treated as surplusage is clear, intelligible and consonant with good sense. It is this: When, in addition to facts which are essential to the charge, others are alleged which are wholly redundant and useless, the latter may be wholly disregarded. As the law does not require the superfluous circumstances to be alleged, so, although they have been improvidently stated, the law, in furtherance of its object, will reject them as mere surplusage, and will no more regard them than if they had not been alleged at all. 1 Stark. Ev. (4th Amer. ed.) 372. The words in the indictment on which this ground of arrest of judgment is founded clearly fall within this principle. The same is true of the subsequent allegation in the same count, that the defendant received and obtained possession of the property in his capacity as a merchandise broker. This is a wholly immaterial averment.

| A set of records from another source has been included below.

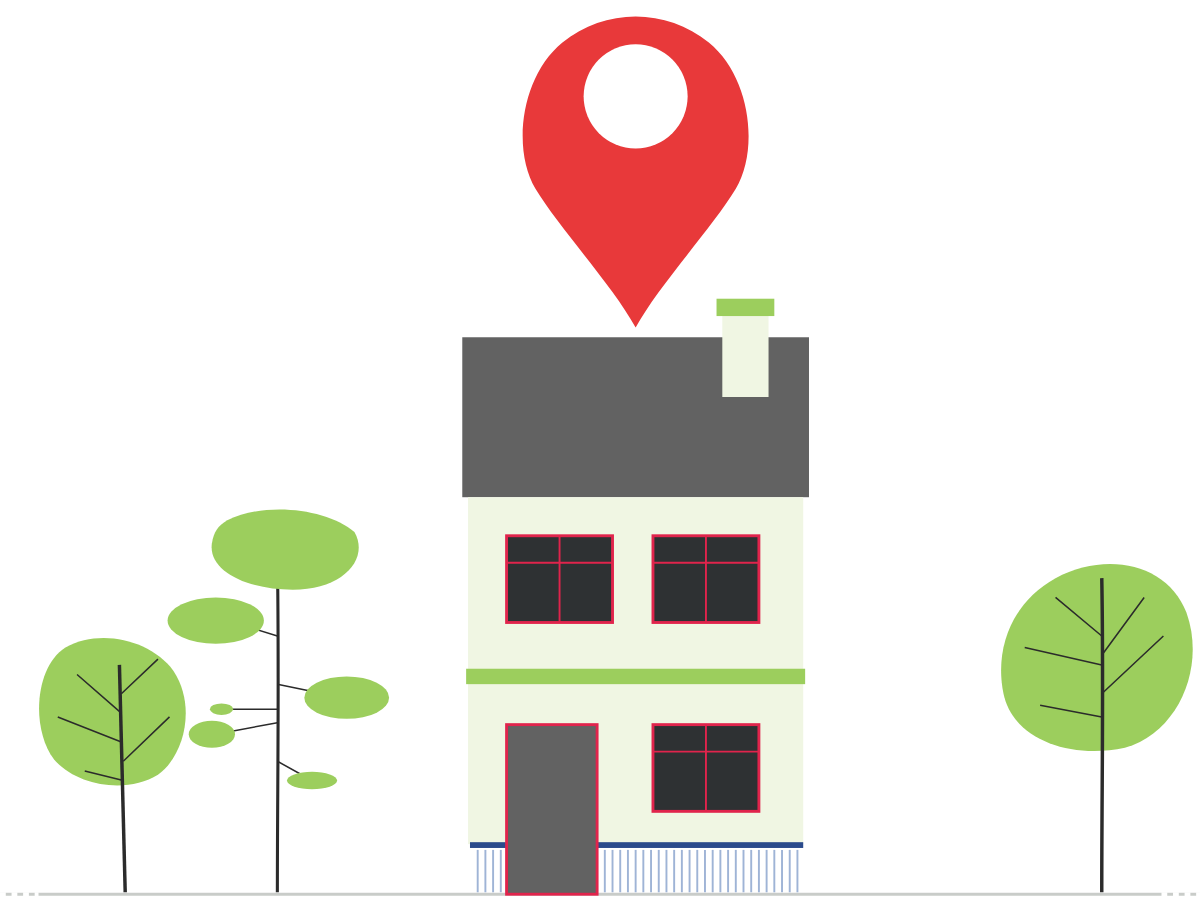
<!DOCTYPE html>
<html lang="en">
<head>
<meta charset="utf-8">
<title>Home Location</title>
<style>
  :root {
    --pin-red: #e8393a;
    --roof-grey: #626262;
    --wall-cream: #f0f6e3;
    --leaf-green: #9cce5d;
    --window-dark: #2e3133;
    --frame-red: #e0244c;
    --fence-blue: #2b4b8c;
    --slat-blue: #9fb4d6;
    --trunk-dark: #2b2b2b;
    --ground-grey: #c9ccc9;
    --paper: #ffffff;
  }
  html, body { margin: 0; padding: 0; overflow: hidden; background: var(--paper); }
  .canvas { width: 1200px; height: 900px; display: block; }
</style>
</head>
<body>
<svg class="canvas" viewBox="0 0 623 467" preserveAspectRatio="none" xmlns="http://www.w3.org/2000/svg" role="img" aria-label="House with a location pin above it among trees">
  <defs>
    <g id="window">
      <rect width="55" height="45" fill="var(--window-dark)" stroke="var(--frame-red)" stroke-width="1.5"/>
      <line x1="27.5" y1="0" x2="27.5" y2="45" stroke="var(--frame-red)" stroke-width="1"/>
      <line x1="0" y1="14" x2="55" y2="14" stroke="var(--frame-red)" stroke-width="1"/>
    </g>
    <line id="fence-slat" x1="0" y1="441" x2="0" y2="463" stroke="var(--slat-blue)" stroke-width="1"/>
  </defs>

  <g class="ground">
    <line x1="0" y1="464" x2="623" y2="464" stroke="var(--ground-grey)" stroke-width="1.5"/>
    <line x1="0" y1="464" x2="20" y2="464" stroke="var(--paper)" stroke-width="2" stroke-dasharray="3 3"/>
    <line x1="603" y1="464" x2="623" y2="464" stroke="var(--paper)" stroke-width="2" stroke-dasharray="3 3"/>
  </g>

  <g class="tree-left">
    <path d="M34 336 C52 326 78 332 90 348 C102 366 96 392 82 402 C66 412 40 408 28 394 C16 378 18 346 34 336 Z" fill="var(--leaf-green)"/>
    <g stroke="var(--trunk-dark)" stroke-width="0.8" fill="none">
      <path d="M62 345 C63 380 64 420 65 463" stroke-width="1.8"/>
      <path d="M63 370 L40 350 M63 385 L30 372 M64 395 L88 372 M63 360 L82 342 M64 405 L44 400"/>
    </g>
  </g>

  <g class="tree-middle">
    <g stroke="var(--trunk-dark)" fill="none">
      <path d="M144 290 C145 350 144 410 144 463" stroke-width="1.6"/>
      <path d="M144 330 L118 322 M144 355 L178 362 M144 375 L112 381 M144 395 L162 405 M144 368 L117 368" stroke-width="0.8"/>
    </g>
    <path d="M118 270 C138 260 170 264 184 276 C192 290 178 306 152 306 C128 306 108 296 110 282 C111 276 113 273 118 270 Z" fill="var(--leaf-green)"/>
    <ellipse cx="112" cy="322" rx="25" ry="12" fill="var(--leaf-green)"/>
    <ellipse cx="180" cy="362" rx="22" ry="11" fill="var(--leaf-green)"/>
    <ellipse cx="110" cy="381" rx="12" ry="7" fill="var(--leaf-green)"/>
    <ellipse cx="162" cy="405" rx="13" ry="4.5" fill="var(--leaf-green)"/>
    <ellipse cx="115" cy="368" rx="6" ry="3" fill="var(--leaf-green)"/>
  </g>

  <g class="tree-right">
    <path d="M548 300 C574 286 606 292 616 318 C626 346 612 380 584 388 C556 394 526 384 521 360 C516 336 526 312 548 300 Z" fill="var(--leaf-green)"/>
    <g stroke="var(--trunk-dark)" fill="none">
      <path d="M572 300 C573 350 572 410 572 463" stroke-width="1.8"/>
      <path d="M572 330 L548 310 M572 345 L532 336 M572 360 L604 330 M572 372 L540 366 M572 340 L594 310" stroke-width="0.8"/>
    </g>
  </g>

  <g class="house">
    <rect class="roof" x="240" y="175" width="180" height="83" fill="var(--roof-grey)"/>
    <rect class="chimney" x="375" y="163" width="24" height="43" fill="var(--wall-cream)"/>
    <rect class="chimney-cap" x="372" y="155" width="30" height="9" fill="var(--leaf-green)"/>
    <rect class="walls" x="243" y="258" width="174" height="180" fill="var(--wall-cream)"/>
    <use href="#window" x="263" y="278"/>
    <use href="#window" x="339" y="278"/>
    <rect class="floor-band" x="242" y="347" width="176" height="8" fill="var(--leaf-green)"/>
    <use href="#window" x="339" y="376"/>
    <g class="fence">
      <use href="#fence-slat" x="248"/><use href="#fence-slat" x="252"/><use href="#fence-slat" x="256"/><use href="#fence-slat" x="260"/>
      <use href="#fence-slat" x="314"/><use href="#fence-slat" x="318"/><use href="#fence-slat" x="322"/><use href="#fence-slat" x="326"/>
      <use href="#fence-slat" x="330"/><use href="#fence-slat" x="334"/><use href="#fence-slat" x="338"/><use href="#fence-slat" x="342"/>
      <use href="#fence-slat" x="346"/><use href="#fence-slat" x="350"/><use href="#fence-slat" x="354"/><use href="#fence-slat" x="358"/>
      <use href="#fence-slat" x="362"/><use href="#fence-slat" x="366"/><use href="#fence-slat" x="370"/><use href="#fence-slat" x="374"/>
      <use href="#fence-slat" x="378"/><use href="#fence-slat" x="382"/><use href="#fence-slat" x="386"/><use href="#fence-slat" x="390"/>
      <use href="#fence-slat" x="394"/><use href="#fence-slat" x="398"/><use href="#fence-slat" x="402"/><use href="#fence-slat" x="406"/>
      <use href="#fence-slat" x="410"/><use href="#fence-slat" x="414"/>
      <rect x="244" y="437" width="173" height="3" fill="var(--fence-blue)"/>
    </g>
    <rect class="door" x="263" y="376" width="47" height="88" fill="var(--roof-grey)" stroke="var(--frame-red)" stroke-width="1.5"/>
  </g>

  <g class="location-pin">
    <path d="M330 170 C318 148 290 118 278 98 C266 78 270 40 292 22 C314 4 346 4 368 22 C390 40 394 78 382 98 C370 118 342 148 330 170 Z" fill="var(--pin-red)"/>
    <circle cx="330" cy="50" r="27" fill="var(--paper)"/>
  </g>
</svg>
</body>
</html>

The offence which the statute aims to prevent is the obtaining of property by false pretences with an intent to defraud the owner thereof. A possession so obtained is criminal, by whomsoever it is accomplished.
The remaining ground on which it is claimed that the indictment is defective and insufficient to support a judgment is, that it avers an actual sale of merchandise to parties in New York, effected by the defendant as their broker, and a delivery of it in pursuance of such sale to him as such broker, and a reception and possession of it by him in that capacity. But this statement of the averments is contrary to the whole scheme and scope of the indictment. It is nowhere averred that the defendant was the broker or agent or authorized to act in any way in behalf of the parties in New York. The contrary is distinctly averred, and forms the basis of the false pretence by which the prosecutors are alleged to have been induced to deliver their property to the defendant. Assuming all the averments in the indictment to be true, there could be no sale of property to the parties in New York effected through the agency or intervention of the defendant. All authority in him to act as their broker or agent is distinctly negatived. Taking the averments together, as descriptive of one single transaction which they are designed to set out, they do not allege a real sale to the parties in New
York through the defendant as their broker, but only a contract of sale on the part of the prosecutors, induced by false pretences made by the defendant by means of which he fraudulently obtained possession of their property. This is the legal effect of all the averments.
The result is, that the verdict on the second count, having been rendered on evidence which did not support the allegations, must be set aside. The exceptions and motions in arrest, so far as they apply to the first count, are overruled; and if the attorney general shall see fit to enter a nol. pros. on the second count, the case will stand for judgment on the first count only.
[Note p548] This case and the four following cases were argued in March 1864, before the Chief Justice and Justices Dewey, Hoar and Chapman.